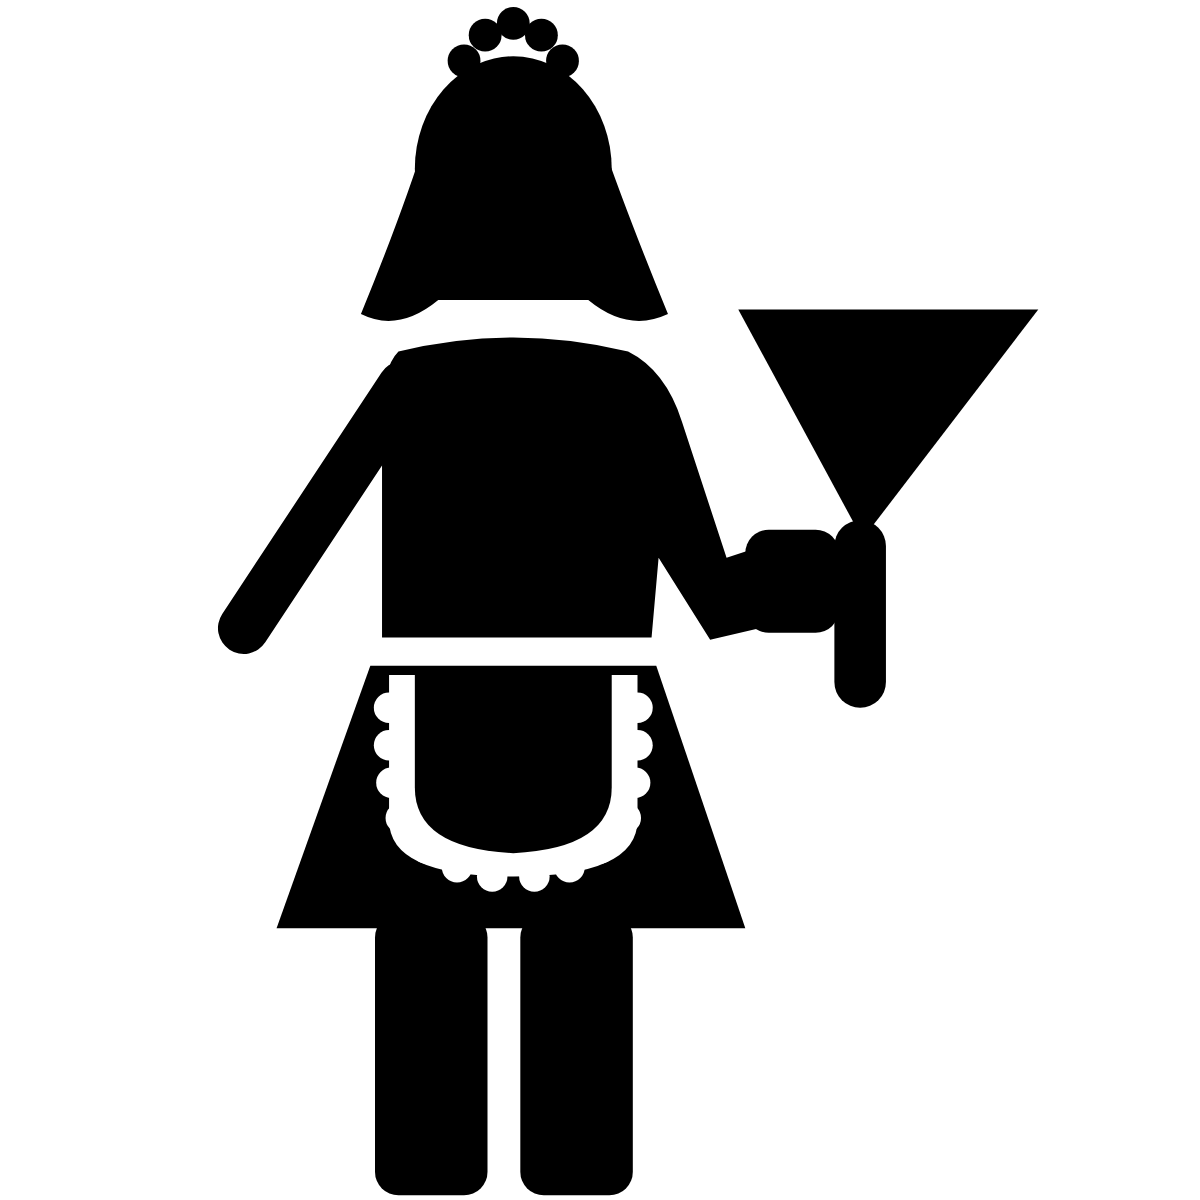
<!DOCTYPE html>
<html lang="en">
<head>
<meta charset="utf-8">
<title>Housekeeper Icon</title>
<link rel="stylesheet" href="https://fonts.googleapis.com/css2?family=Roboto&display=swap">
<style>
  :root {
    --ink: #000000;
    --paper: #ffffff;
  }
  html, body {
    margin: 0;
    padding: 0;
    width: 1200px;
    height: 1200px;
    overflow: hidden;
    background: var(--paper);
    font-family: "Roboto", sans-serif;
  }
  .housekeeper-icon {
    display: block;
    width: 1200px;
    height: 1200px;
  }
  .ink { fill: var(--ink); }
  .paper { fill: var(--paper); }
  .ink-stroke { stroke: var(--ink); fill: none; stroke-linecap: round; }
</style>
</head>
<body>
<svg class="housekeeper-icon" viewBox="0 0 512 512" role="img" aria-label="Housekeeper holding a feather duster">
  <defs>
    <circle id="cap-frill" r="7"/>
    <circle id="apron-frill" r="6.5"/>
  </defs>

  <g id="figure" class="ink">
    <g id="cap">
      <use href="#cap-frill" x="198" y="26"/>
      <use href="#cap-frill" x="207" y="15"/>
      <use href="#cap-frill" x="219" y="10"/>
      <use href="#cap-frill" x="231" y="15"/>
      <use href="#cap-frill" x="240" y="26"/>
    </g>
    <ellipse id="head" cx="219" cy="72" rx="42" ry="48"/>
    <path id="hair" d="M182 58 Q172 90 154 134 Q170 142 187 128 L251 128 Q268 142 285 134 Q267 90 256 58 Z"/>

    <path id="torso" d="M170 150 Q219 138 268 150 Q284 158 291 180 L310 238 L322 234 L324 268 L303 273 L281 238 L278 272 L163 272 L163 178 Q163 157 170 150 Z"/>
    <path id="left-arm" class="ink-stroke" d="M172 165 L104 268" stroke-width="22"/>
    <rect id="hand" x="318" y="226" width="40" height="44" rx="10"/>

    <path id="skirt" d="M158 284 L280 284 L318 396 L118 396 Z"/>
    <rect id="leg-left" x="160" y="390" width="48" height="120" rx="10"/>
    <rect id="leg-right" x="222" y="390" width="48" height="120" rx="10"/>
  </g>

  <g id="apron">
    <g class="paper">
      <path d="M166 288 L272 288 L272 350 Q272 374 219 374 Q166 374 166 350 Z"/>
      <use href="#apron-frill" x="166" y="302"/>
      <use href="#apron-frill" x="166" y="318"/>
      <use href="#apron-frill" x="167" y="334"/>
      <use href="#apron-frill" x="171" y="349"/>
      <use href="#apron-frill" x="182" y="362"/>
      <use href="#apron-frill" x="195" y="370"/>
      <use href="#apron-frill" x="210" y="374"/>
      <use href="#apron-frill" x="228" y="374"/>
      <use href="#apron-frill" x="243" y="370"/>
      <use href="#apron-frill" x="256" y="362"/>
      <use href="#apron-frill" x="267" y="349"/>
      <use href="#apron-frill" x="271" y="334"/>
      <use href="#apron-frill" x="272" y="318"/>
      <use href="#apron-frill" x="272" y="302"/>
    </g>
    <path class="ink" d="M177 288 L261 288 L261 336 Q261 362 219 364 Q177 362 177 336 Z"/>
  </g>

  <g id="duster" class="ink">
    <path d="M315 132 L443 132 L368 230 Z"/>
    <rect x="356" y="222" width="22" height="80" rx="11"/>
  </g>
</svg>
</body>
</html>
=======
What needs to be done: Count, in the data above, the lines that hold "width". Return only that count.

Output of the task: 7